The concept of printing sensors on the body isn't new though. But scientists previously had to rely on a sophisticated fabrication process for direct printing on a carrier substrate that could be attached to the skin. But Huanyu "Larry" Cheng, Dorothy Quiggle and their colleagues at the Penn State Department of Engineering Science and Mechanics have come up with a new approach.
How Did They Do It?
Cheng and his colleagues had developed a flexible printed circuit board that could be used in wearable sensors. But printing directly on the skin met with difficulties, especially with the high temperature needed for the bonding process of the sensors. The process, named sintering, needs around 572 degrees Fahrenheit or 300 degrees Celsius for the silver nanoparticles to bond together. But skin cannot withstand such high temperatures.
"The skin surface cannot withstand such a high temperature, obviously. To get around this limitation, we proposed a sintering aid layer – something that would not hurt the skin and could help the material sinter together at a lower temperature," said Cheng, whose study was published in the ACS Applied Materials & Interfaces.
The first process they came up with involved adding silver nanoparticles to the mix that could sinter at a lower temperature of around 212 degrees Fahrenheit or 100 degrees Celsius. That process could be used for printing sensors on paper and clothes but 100 degrees Celsius can still harm the skin severely. Thus, altering the formula was needed. The team looked at an easily available material, polyvinyl alcohol paste that is used in peelable face musk and calcium carbonate, that makes the eggshells.
By combining the new materials with the existing formula, the team found that it could sinter at room temperature. Furthermore, the layer could be bent, folded without losing the electromechanical capabilities. After printing the sensors, researchers used a hairdryer (air blower) set at cool to remove the excess water that was used as an ink solvent. "The outcome is profound. We don't need to rely on heat to sinter," Cheng said.
What Can It Be Used For?
The printable sensors work like typical wearable devices that can continuously monitor body temperature, blood oxygen level and heart rate. The device is also capable of wireless transmission of the signals for monitoring of the progress.
According to Cheng, printed sensors are environmentally friendly. The sensors can work flawlessly in lukewarm or room-temperature water. It can be easily removed using hot water. "It could be recycled since removal doesn't damage the device. And, importantly, removal doesn't damage the skin, either. That's especially important for people with sensitive skin, like the elderly and babies," Cheng said, adding that the device can be used without being an extra burden.

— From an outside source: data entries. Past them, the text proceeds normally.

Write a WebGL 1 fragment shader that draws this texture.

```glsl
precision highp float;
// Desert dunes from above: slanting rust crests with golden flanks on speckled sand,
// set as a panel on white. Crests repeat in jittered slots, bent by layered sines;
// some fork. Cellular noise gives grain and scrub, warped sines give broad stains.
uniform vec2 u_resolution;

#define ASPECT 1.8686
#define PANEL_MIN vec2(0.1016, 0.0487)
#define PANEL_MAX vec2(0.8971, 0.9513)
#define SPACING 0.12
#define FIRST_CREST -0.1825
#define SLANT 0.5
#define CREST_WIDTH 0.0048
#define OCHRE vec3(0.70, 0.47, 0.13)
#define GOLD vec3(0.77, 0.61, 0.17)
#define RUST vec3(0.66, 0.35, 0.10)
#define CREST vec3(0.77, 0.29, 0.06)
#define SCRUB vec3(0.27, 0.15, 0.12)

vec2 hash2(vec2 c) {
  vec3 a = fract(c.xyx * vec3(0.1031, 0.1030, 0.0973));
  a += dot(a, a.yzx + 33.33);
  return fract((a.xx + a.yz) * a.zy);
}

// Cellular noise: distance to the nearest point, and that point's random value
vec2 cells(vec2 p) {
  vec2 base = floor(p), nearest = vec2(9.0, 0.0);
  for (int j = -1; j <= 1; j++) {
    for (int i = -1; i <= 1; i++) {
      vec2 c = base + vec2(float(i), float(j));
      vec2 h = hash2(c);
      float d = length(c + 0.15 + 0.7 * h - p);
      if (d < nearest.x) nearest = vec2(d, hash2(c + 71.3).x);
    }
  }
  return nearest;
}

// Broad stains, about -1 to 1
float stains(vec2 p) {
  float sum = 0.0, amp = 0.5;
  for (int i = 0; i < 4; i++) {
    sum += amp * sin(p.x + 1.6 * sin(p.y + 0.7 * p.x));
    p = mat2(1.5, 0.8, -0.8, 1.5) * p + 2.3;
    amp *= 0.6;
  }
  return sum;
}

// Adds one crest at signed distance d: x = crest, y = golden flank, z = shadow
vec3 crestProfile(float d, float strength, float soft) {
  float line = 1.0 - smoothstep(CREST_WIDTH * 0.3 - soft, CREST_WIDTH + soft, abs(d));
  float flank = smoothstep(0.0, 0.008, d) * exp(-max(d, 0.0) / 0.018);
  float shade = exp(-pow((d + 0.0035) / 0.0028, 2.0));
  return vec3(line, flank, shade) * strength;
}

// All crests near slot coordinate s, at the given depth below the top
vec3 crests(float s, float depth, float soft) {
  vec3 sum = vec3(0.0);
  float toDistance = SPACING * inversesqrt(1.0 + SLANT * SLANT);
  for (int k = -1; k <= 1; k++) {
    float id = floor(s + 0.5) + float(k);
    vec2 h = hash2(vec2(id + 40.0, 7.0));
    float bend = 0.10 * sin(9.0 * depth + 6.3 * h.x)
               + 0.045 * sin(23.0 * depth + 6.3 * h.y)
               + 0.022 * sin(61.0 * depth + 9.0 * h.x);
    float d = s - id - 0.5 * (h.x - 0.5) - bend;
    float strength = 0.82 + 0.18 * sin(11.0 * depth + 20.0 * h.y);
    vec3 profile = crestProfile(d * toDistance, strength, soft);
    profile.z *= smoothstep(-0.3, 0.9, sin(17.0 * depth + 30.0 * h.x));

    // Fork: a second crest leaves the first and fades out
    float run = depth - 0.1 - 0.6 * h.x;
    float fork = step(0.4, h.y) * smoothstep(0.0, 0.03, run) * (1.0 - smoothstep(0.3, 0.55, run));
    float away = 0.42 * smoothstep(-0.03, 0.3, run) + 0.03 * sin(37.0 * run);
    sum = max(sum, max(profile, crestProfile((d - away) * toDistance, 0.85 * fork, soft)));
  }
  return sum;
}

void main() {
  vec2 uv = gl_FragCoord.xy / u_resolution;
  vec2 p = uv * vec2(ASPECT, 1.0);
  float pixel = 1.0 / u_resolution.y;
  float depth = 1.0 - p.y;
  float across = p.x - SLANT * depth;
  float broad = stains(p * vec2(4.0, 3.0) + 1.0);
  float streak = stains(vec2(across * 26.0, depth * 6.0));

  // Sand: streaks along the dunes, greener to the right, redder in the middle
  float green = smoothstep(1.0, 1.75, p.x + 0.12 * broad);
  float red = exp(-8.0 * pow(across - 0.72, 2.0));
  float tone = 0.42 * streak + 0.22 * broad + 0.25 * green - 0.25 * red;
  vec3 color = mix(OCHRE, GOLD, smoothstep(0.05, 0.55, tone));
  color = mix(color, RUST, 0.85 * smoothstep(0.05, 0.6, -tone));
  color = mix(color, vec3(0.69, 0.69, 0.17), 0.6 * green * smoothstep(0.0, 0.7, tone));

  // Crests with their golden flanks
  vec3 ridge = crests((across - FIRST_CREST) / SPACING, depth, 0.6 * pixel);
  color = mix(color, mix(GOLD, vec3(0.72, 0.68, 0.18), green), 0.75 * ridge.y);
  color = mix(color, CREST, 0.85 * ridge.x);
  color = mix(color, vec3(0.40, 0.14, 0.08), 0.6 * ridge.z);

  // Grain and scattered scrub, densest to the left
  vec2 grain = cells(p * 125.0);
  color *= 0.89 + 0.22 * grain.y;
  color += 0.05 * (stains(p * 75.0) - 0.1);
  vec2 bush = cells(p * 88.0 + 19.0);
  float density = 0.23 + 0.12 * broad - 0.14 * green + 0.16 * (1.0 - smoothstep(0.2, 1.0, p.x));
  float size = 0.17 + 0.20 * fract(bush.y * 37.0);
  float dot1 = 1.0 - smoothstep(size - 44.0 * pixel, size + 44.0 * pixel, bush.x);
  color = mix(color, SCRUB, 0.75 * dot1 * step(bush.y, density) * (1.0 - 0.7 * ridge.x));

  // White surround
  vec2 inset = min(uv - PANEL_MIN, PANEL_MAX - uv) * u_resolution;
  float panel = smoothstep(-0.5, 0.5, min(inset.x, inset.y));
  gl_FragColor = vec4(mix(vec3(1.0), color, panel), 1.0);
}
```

Cheng and his colleagues believe the technology can be altered to suit specific needs such as a network of on-body sensors to monitor symptoms of COVID-19.